The state education department released this afternoon a new priority list, comprised of the 85 schools it ranks in the bottom 5 percent in the state.

The list foreshadows where much of the state and school district’s attention and funds will be directed in coming years: The state announced that districts would receive $7 million to support efforts to improve the low-performing schools before they would be subject to “mandatory interventions” such as being taken over by the ASD or placed in a district Innovation Zone. Schools in both the ASD and the I-Zone are completely overhauled and receive new staff and academic programs; most schools in the ASD are turned into charter schools.
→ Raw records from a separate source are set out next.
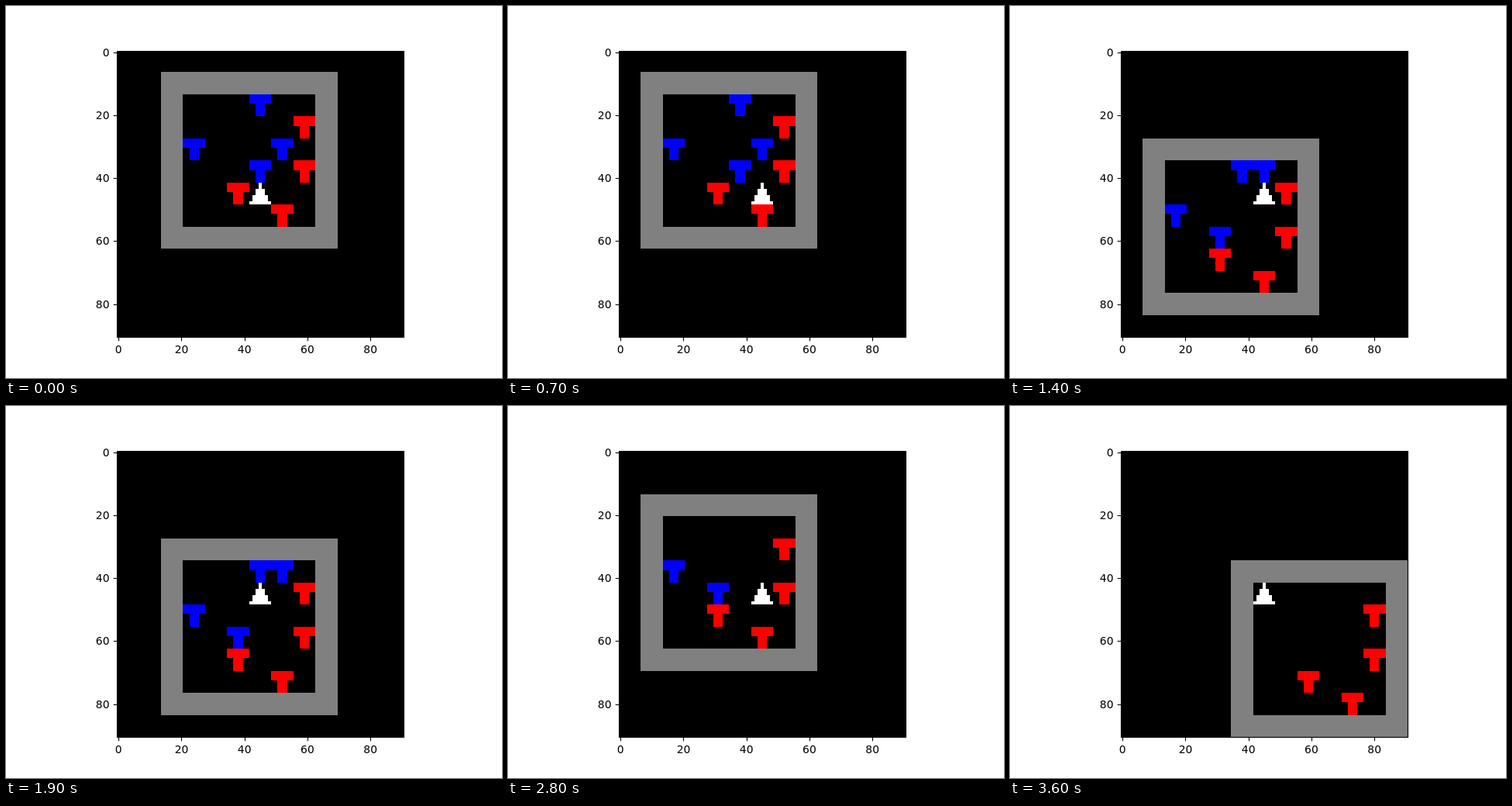
Write an HTML page with a canvas that moves like this. It is 640 by 480 pixels and loops after 3.7 s.

```html
<!DOCTYPE html>
<html lang="en">
<head>
<meta charset="utf-8">
<title>Grid world</title>
<style>
  html, body { margin: 0; width: 100%; height: 100%; overflow: hidden; background: #fff; }
  canvas { display: block; }
</style>
</head>
<body>
<canvas id="stage" width="640" height="480"></canvas>
<script>
const ctx = document.getElementById('stage').getContext('2d');

const STEP_MS = 100;
const CELL = 7;               // image pixels per grid cell
const VIEW = 91;              // image pixels per side
const ROOM = 8;               // cells per side, walls included
const CENTER = 6;             // the agent always stands in this view cell
const PX = 370 / VIEW;
const AXES = { left: 143.2, top: 57.6, bottom: 427.2, unit: 369.6 / VIEW };

const MOVES = 'RRLUDRLULRLRUULLRRLUDRULDRDDLLLL-UUU';
const DIRS = { U: [0, -1], D: [0, 1], L: [-1, 0], R: [1, 0], '-': [0, 0] };
const REDS = [[6, 2], [6, 4], [3, 5], [5, 6]];
const START = { agent: [4, 5], blues: [[4, 1], [1, 3], [5, 3], [4, 4]] };

const inRoom = ([x, y]) => x > 0 && y > 0 && x < ROOM - 1 && y < ROOM - 1;

// The agent pushes blue pieces; one pushed into a wall disappears.
function advance({ agent, blues }, move) {
  const [dx, dy] = DIRS[move];
  const next = [agent[0] + dx, agent[1] + dy];
  const pushed = blues.map(([x, y]) =>
    x === next[0] && y === next[1] ? [x + dx, y + dy] : [x, y]);
  return { agent: next, blues: pushed.filter(inRoom) };
}

const states = [START];
for (const move of MOVES) states.push(advance(states[states.length - 1], move));

// Fills a block of image pixels, snapped to whole screen pixels.
function block(x, y, w, h, color) {
  const x0 = Math.round(143 + x * PX), x1 = Math.round(143 + (x + w) * PX);
  const y0 = Math.round(57 + y * PX), y1 = Math.round(57 + (y + h) * PX);
  ctx.fillStyle = color;
  ctx.fillRect(x0, y0, x1 - x0, y1 - y0);
}

function piece(cx, cy, color) {
  const x = cx * CELL, y = cy * CELL;
  block(x, y, 7, 3, color);
  block(x + 2, y + 3, 3, 4, color);
}

function drawAgent() {
  const p = CENTER * CELL;
  for (let i = 0; i < 4; i++) block(p + 3 - i, p + 2 * i, 2 * i + 1, i < 3 ? 2 : 1, '#fff');
}

function line(x0, y0, x1, y1) {
  ctx.beginPath();
  ctx.moveTo(x0, y0);
  ctx.lineTo(x1, y1);
  ctx.stroke();
}

function drawAxes() {
  const snap = v => Math.floor(v + 0.5) + 0.5;
  ctx.strokeStyle = ctx.fillStyle = '#000';
  ctx.lineWidth = 1.11;
  ctx.strokeRect(143.5, 58.5, 370, 369);
  ctx.font = '13.889px "DejaVu Sans", sans-serif';
  for (let v = 0; v <= 80; v += 20) {
    const x = AXES.left + (v + 0.5) * AXES.unit;
    const y = AXES.top + (v + 0.5) * AXES.unit;
    line(snap(x), 427.5, snap(x), 432.36);
    line(143.5, snap(y), 138.64, snap(y));
    ctx.textAlign = 'center';
    ctx.fillText(v, x, 448);
    ctx.textAlign = 'right';
    ctx.fillText(v, 133.5, Math.round(y + 5.07));
  }
}

function draw({ agent, blues }) {
  const ox = CENTER - agent[0], oy = CENTER - agent[1];
  ctx.fillStyle = '#fff';
  ctx.fillRect(0, 0, 640, 480);
  ctx.fillStyle = '#000';
  ctx.fillRect(143, 58, 370, 369);

  ctx.save();
  ctx.beginPath();
  ctx.rect(143, 58, 370, 369);
  ctx.clip();
  block(ox * CELL, oy * CELL, ROOM * CELL, ROOM * CELL, '#808080');
  block((ox + 1) * CELL, (oy + 1) * CELL, (ROOM - 2) * CELL, (ROOM - 2) * CELL, '#000');
  for (const [x, y] of REDS) piece(x + ox, y + oy, '#f00');
  for (const [x, y] of blues) piece(x + ox, y + oy, '#00f');
  drawAgent();
  ctx.restore();

  drawAxes();
}

let startTime = null;
function tick(now) {
  if (startTime === null) startTime = now;
  draw(states[Math.floor((now - startTime) / STEP_MS) % states.length]);
  requestAnimationFrame(tick);
}
draw(START);
requestAnimationFrame(tick);
</script>
</body>
</html>
```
Sixty-nine of the 83 schools on the previous list were in Memphis, which has made the city ground zero for the state-run district and other reforms in the state. This year, 59 schools in Memphis remain on the list. Nine of those are already in the state-run district, while the other 50 are part of Shelby County Schools.

The list is calculated by determining a school’s success rate: How many students are proficient in reading, math, and science—and, in high school, how many students graduate—divided by the number of students in a school.
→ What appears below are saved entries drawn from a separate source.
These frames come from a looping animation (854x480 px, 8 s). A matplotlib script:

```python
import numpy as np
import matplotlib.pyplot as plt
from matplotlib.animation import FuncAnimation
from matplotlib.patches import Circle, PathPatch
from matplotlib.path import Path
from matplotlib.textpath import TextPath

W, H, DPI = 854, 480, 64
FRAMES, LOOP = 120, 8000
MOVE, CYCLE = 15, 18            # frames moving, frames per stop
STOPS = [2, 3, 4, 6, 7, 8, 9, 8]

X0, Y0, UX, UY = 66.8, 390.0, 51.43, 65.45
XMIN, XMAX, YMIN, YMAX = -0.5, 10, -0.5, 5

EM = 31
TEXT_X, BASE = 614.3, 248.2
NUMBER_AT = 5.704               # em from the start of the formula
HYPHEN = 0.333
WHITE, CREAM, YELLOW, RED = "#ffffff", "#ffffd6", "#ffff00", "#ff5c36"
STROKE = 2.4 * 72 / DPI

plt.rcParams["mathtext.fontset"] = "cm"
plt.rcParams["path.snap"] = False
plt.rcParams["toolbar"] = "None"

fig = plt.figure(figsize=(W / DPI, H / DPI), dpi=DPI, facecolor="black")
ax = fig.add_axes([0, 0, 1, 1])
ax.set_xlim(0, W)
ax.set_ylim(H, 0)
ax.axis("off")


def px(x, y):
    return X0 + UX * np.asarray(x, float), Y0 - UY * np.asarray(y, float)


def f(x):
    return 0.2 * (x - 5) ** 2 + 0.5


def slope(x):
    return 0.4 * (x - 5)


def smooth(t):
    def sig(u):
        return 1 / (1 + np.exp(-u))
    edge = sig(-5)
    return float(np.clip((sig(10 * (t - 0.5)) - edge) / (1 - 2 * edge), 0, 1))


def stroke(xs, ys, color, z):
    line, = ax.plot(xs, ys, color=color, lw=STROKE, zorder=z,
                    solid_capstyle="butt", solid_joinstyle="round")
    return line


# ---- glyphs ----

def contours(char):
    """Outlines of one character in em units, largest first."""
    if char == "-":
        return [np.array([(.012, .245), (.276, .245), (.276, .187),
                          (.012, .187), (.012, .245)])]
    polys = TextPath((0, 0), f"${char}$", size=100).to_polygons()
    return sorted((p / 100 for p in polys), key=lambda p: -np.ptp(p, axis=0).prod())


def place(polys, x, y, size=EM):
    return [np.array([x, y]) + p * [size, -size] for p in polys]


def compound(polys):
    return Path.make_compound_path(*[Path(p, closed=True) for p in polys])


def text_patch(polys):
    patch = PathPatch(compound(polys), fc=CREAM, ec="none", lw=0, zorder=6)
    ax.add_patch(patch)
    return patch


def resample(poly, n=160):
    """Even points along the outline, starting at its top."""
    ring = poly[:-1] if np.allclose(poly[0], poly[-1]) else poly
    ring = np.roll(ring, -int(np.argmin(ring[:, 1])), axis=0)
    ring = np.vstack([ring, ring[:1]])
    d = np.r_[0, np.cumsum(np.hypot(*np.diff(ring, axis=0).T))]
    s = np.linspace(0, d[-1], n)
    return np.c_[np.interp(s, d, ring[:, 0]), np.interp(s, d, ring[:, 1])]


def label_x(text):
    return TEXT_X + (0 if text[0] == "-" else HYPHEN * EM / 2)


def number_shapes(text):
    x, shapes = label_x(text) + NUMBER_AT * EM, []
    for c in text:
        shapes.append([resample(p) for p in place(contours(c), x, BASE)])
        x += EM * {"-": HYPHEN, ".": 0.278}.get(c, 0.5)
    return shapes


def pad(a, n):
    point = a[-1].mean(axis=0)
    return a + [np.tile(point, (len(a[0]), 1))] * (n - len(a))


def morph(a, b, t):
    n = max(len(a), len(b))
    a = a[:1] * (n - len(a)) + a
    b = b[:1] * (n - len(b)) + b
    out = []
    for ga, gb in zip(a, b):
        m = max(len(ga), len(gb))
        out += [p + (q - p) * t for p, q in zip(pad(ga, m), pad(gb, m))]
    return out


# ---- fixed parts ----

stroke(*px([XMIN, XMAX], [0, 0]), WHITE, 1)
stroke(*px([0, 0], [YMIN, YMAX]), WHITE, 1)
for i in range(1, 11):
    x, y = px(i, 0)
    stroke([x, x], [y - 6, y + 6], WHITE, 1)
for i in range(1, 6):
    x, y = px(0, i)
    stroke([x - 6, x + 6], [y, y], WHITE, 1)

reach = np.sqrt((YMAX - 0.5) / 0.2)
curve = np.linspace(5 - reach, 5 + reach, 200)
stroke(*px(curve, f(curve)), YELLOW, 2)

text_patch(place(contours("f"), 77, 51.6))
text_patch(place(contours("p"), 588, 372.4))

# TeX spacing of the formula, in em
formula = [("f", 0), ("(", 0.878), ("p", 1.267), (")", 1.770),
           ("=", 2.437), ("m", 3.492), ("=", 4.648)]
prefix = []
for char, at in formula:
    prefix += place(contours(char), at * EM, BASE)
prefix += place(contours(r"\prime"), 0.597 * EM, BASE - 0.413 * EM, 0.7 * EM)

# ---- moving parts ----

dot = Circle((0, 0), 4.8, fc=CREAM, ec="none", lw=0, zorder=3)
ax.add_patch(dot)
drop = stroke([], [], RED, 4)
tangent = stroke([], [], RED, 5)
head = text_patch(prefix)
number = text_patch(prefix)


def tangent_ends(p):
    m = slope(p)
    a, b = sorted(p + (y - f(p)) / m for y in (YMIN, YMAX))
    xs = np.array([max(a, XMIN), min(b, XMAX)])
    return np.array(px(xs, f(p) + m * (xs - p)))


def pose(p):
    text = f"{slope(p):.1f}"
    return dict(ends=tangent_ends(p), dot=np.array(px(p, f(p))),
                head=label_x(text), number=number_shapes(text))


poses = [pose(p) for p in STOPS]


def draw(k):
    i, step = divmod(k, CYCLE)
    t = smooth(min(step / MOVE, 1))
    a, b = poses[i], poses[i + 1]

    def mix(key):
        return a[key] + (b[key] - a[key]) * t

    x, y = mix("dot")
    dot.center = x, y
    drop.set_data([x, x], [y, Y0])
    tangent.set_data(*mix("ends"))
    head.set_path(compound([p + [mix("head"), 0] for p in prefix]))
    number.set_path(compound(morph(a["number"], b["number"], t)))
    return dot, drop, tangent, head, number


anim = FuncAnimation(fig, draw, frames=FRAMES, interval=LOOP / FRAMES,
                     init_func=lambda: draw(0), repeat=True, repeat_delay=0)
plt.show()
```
The state also released a list of focus schools, which are the 10 percent of schools large achievement gaps between groups of students, such as students from different racial or ethnic backgrounds or students with disabilities and those without.

The entire state’s school-level results are available here.

More analysis to come.